■ TASK TO CARRY OUT
Search the records for the string "STEP" and copy every line in which it appears.

■ TASK INPUTS
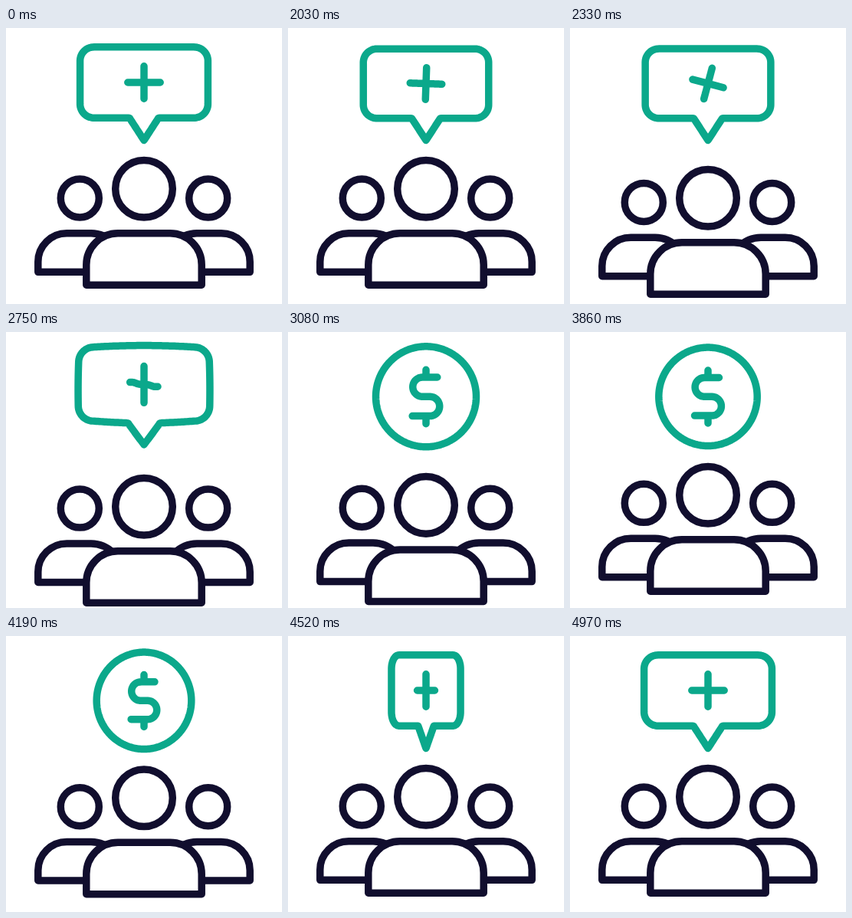
Animation of 360x360 px, one loop 5 s. Source, as an HTML page:

```html
<!DOCTYPE html>
<html lang="en">
<head>
<meta charset="utf-8">
<title>Group benefits</title>
<style>
  html, body { margin: 0; width: 100%; height: 100%; overflow: hidden; background: #fff; }
  svg { display: block; width: 100vw; height: 100vh; }
  g, path { stroke-width: 9.5; stroke-linecap: round; stroke-linejoin: round; }
  .people { stroke: #110e2e; fill: #fff; }
  .badge { stroke: #0ba88b; fill: none; }
</style>
</head>
<body>
<svg viewBox="0 0 360 360">
  <defs>
    <g id="side">
      <circle cx="96.3" cy="222" r="25"/>
      <path d="M106 318.3H41.8V305A37.5 37.3 0 0 1 79.5 267.8H111Q128 268 140 280" fill="none"/>
    </g>
  </defs>
  <g class="people">
    <g id="sides">
      <use href="#side"/>
      <use href="#side" transform="translate(360 0) scale(-1 1)"/>
    </g>
    <g id="lead">
      <circle cx="180" cy="209.7" r="37.3"/>
      <path d="M104.8 335.2V309A41.2 41.2 0 0 1 146 267.8H214A41.2 41.2 0 0 1 255.2 309V335.2Z"/>
    </g>
  </g>
  <g class="badge">
    <path id="frame"/>
    <path id="sign"/>
  </g>
</svg>
<script>
const LOOP = 5000, STEP = 30, CX = 180;
const PLUS_Y = 71, ARM = 21.2, TIP_Y = 146.5, COIN_Y = 84.3, COIN_R = 64.2;
const $ = id => document.getElementById(id);

// Motion tracks: [time, value] pairs
const tracks = {
  drop: [[2030, 0], [2120, 1], [2330, 12], [2560, 19], [2750, 18], [3100, 16], [3410, 9],
         [3640, 6], [3860, 3], [4190, 1.5], [4500, 0]],
  bubble: [[2000, 1], [2030, .98], [2190, .89], [2400, 1.03], [2560, 1.075], [2750, 1.06],
           [3060, 1], [4300, 1]],
  coin: [[2600, 1.03], [3080, 1.02], [3380, .9], [3410, .91], [3680, 1.03], [3860, 1], [4190, .985]],
  morph: [[2560, 0], [2750, .11], [2900, .5], [3080, 1]],
  spin: [[2000, -180], [2030, -178], [2300, -85], [2600, 0]],
  width: [[4170, 1], [4280, .58], [4370, .01], [4520, .54], [4660, .93], [4780, 1]]
};
const FLIP = 4370;

// Monotone cubic interpolation through a track
function slope(keys, i) {
  if (i === 0 || i === keys.length - 1) return 0;
  const rate = j => (keys[j + 1][1] - keys[j][1]) / (keys[j + 1][0] - keys[j][0]);
  const a = rate(i - 1), b = rate(i);
  return a * b <= 0 ? 0 : 2 * a * b / (a + b);
}
function at(name, t) {
  const keys = tracks[name], last = keys.length - 1;
  if (t <= keys[0][0]) return keys[0][1];
  if (t >= keys[last][0]) return keys[last][1];
  const i = keys.findIndex(k => k[0] > t) - 1;
  const [t0, v0] = keys[i], [t1, v1] = keys[i + 1];
  const h = t1 - t0, u = (t - t0) / h, w = 1 - u;
  return v0 * w * w * (1 + 2 * u) + v1 * u * u * (3 - 2 * u)
    + h * u * w * (w * slope(keys, i) - u * slope(keys, i + 1));
}

function sample(d, n) {
  const path = document.createElementNS("http://www.w3.org/2000/svg", "path");
  path.setAttribute("d", d);
  const len = path.getTotalLength();
  return Array.from({ length: n + 1 }, (_, i) => {
    const p = path.getPointAtLength(len * i / n);
    return [p.x, p.y];
  });
}

const N = 240, M = 80;
const bubblePts = sample("M180 146.5L161 117.2H114.6A18 18 0 0 1 96.6 99.2V42.8" +
  "A18 18 0 0 1 114.6 24.8H245.4A18 18 0 0 1 263.4 42.8V99.2A18 18 0 0 1 245.4 117.2H199Z", N);
const coinPts = bubblePts.map((_, i) => {
  const a = Math.PI * (.5 + 2 * i / N);
  return [CX + COIN_R * Math.cos(a), COIN_Y + COIN_R * Math.sin(a)];
});
const sPts = sample("M194.5 59.5H175.5A12.4 12.4 0 0 0 175.5 84.3H185A12.4 12.4 0 0 1 185 109.1H162.5", M);
const barPts = sPts.map((_, i) => [CX - ARM + 2 * ARM * i / M, PLUS_Y]);

// Each pair of strokes leaves the plus's centre and ends as a stub on the dollar
const plusStubs = [[[CX, PLUS_Y - ARM], [CX, PLUS_Y]], [[CX, PLUS_Y], [CX, PLUS_Y + ARM]]];
const coinStubs = [[[CX, 50], [CX, 59.5]], [[CX, 109.1], [CX, 119]]];

const scaler = (s, cy) => ([x, y]) => [CX + (x - CX) * s, cy + (y - cy) * s];
const rotator = deg => {
  const c = Math.cos(deg * Math.PI / 180), s = Math.sin(deg * Math.PI / 180);
  return ([x, y]) => [CX + (x - CX) * c - (y - PLUS_Y) * s, PLUS_Y + (x - CX) * s + (y - PLUS_Y) * c];
};
const line = pts => "M" + pts.map(p => p[0].toFixed(2) + " " + p[1].toFixed(2)).join("L");

function draw(t) {
  const drop = at("drop", t);
  $("lead").setAttribute("transform", `translate(0 ${drop})`);
  $("sides").setAttribute("transform", `translate(0 ${drop * .45})`);

  const m = t < FLIP ? at("morph", t) : 0;
  const wide = at("width", t);
  const inBubble = scaler(at("bubble", t), TIP_Y);
  const inCoin = scaler(at("coin", t), COIN_Y);
  const spin = rotator(at("spin", t));
  const blend = (from, to, turn = p => p) => line(from.map((p, i) => {
    const a = inBubble(turn(p)), b = inCoin(to[i]);
    return [CX + (a[0] + (b[0] - a[0]) * m - CX) * wide, a[1] + (b[1] - a[1]) * m];
  }));

  $("frame").setAttribute("d", blend(bubblePts, coinPts) + "Z");
  $("sign").setAttribute("d", blend(barPts, sPts, spin) +
    plusStubs.map((s, i) => blend(s, coinStubs[i], spin)).join(""));
}

const start = performance.now();
function tick() {
  const t = (performance.now() - start) % LOOP;
  draw(Math.floor((t - 20) / STEP) * STEP + 20);
  requestAnimationFrame(tick);
}
tick();
</script>
</body>
</html>
```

■ ANSWER SECTION
const LOOP = 5000, STEP = 30, CX = 180;
  draw(Math.floor((t - 20) / STEP) * STEP + 20);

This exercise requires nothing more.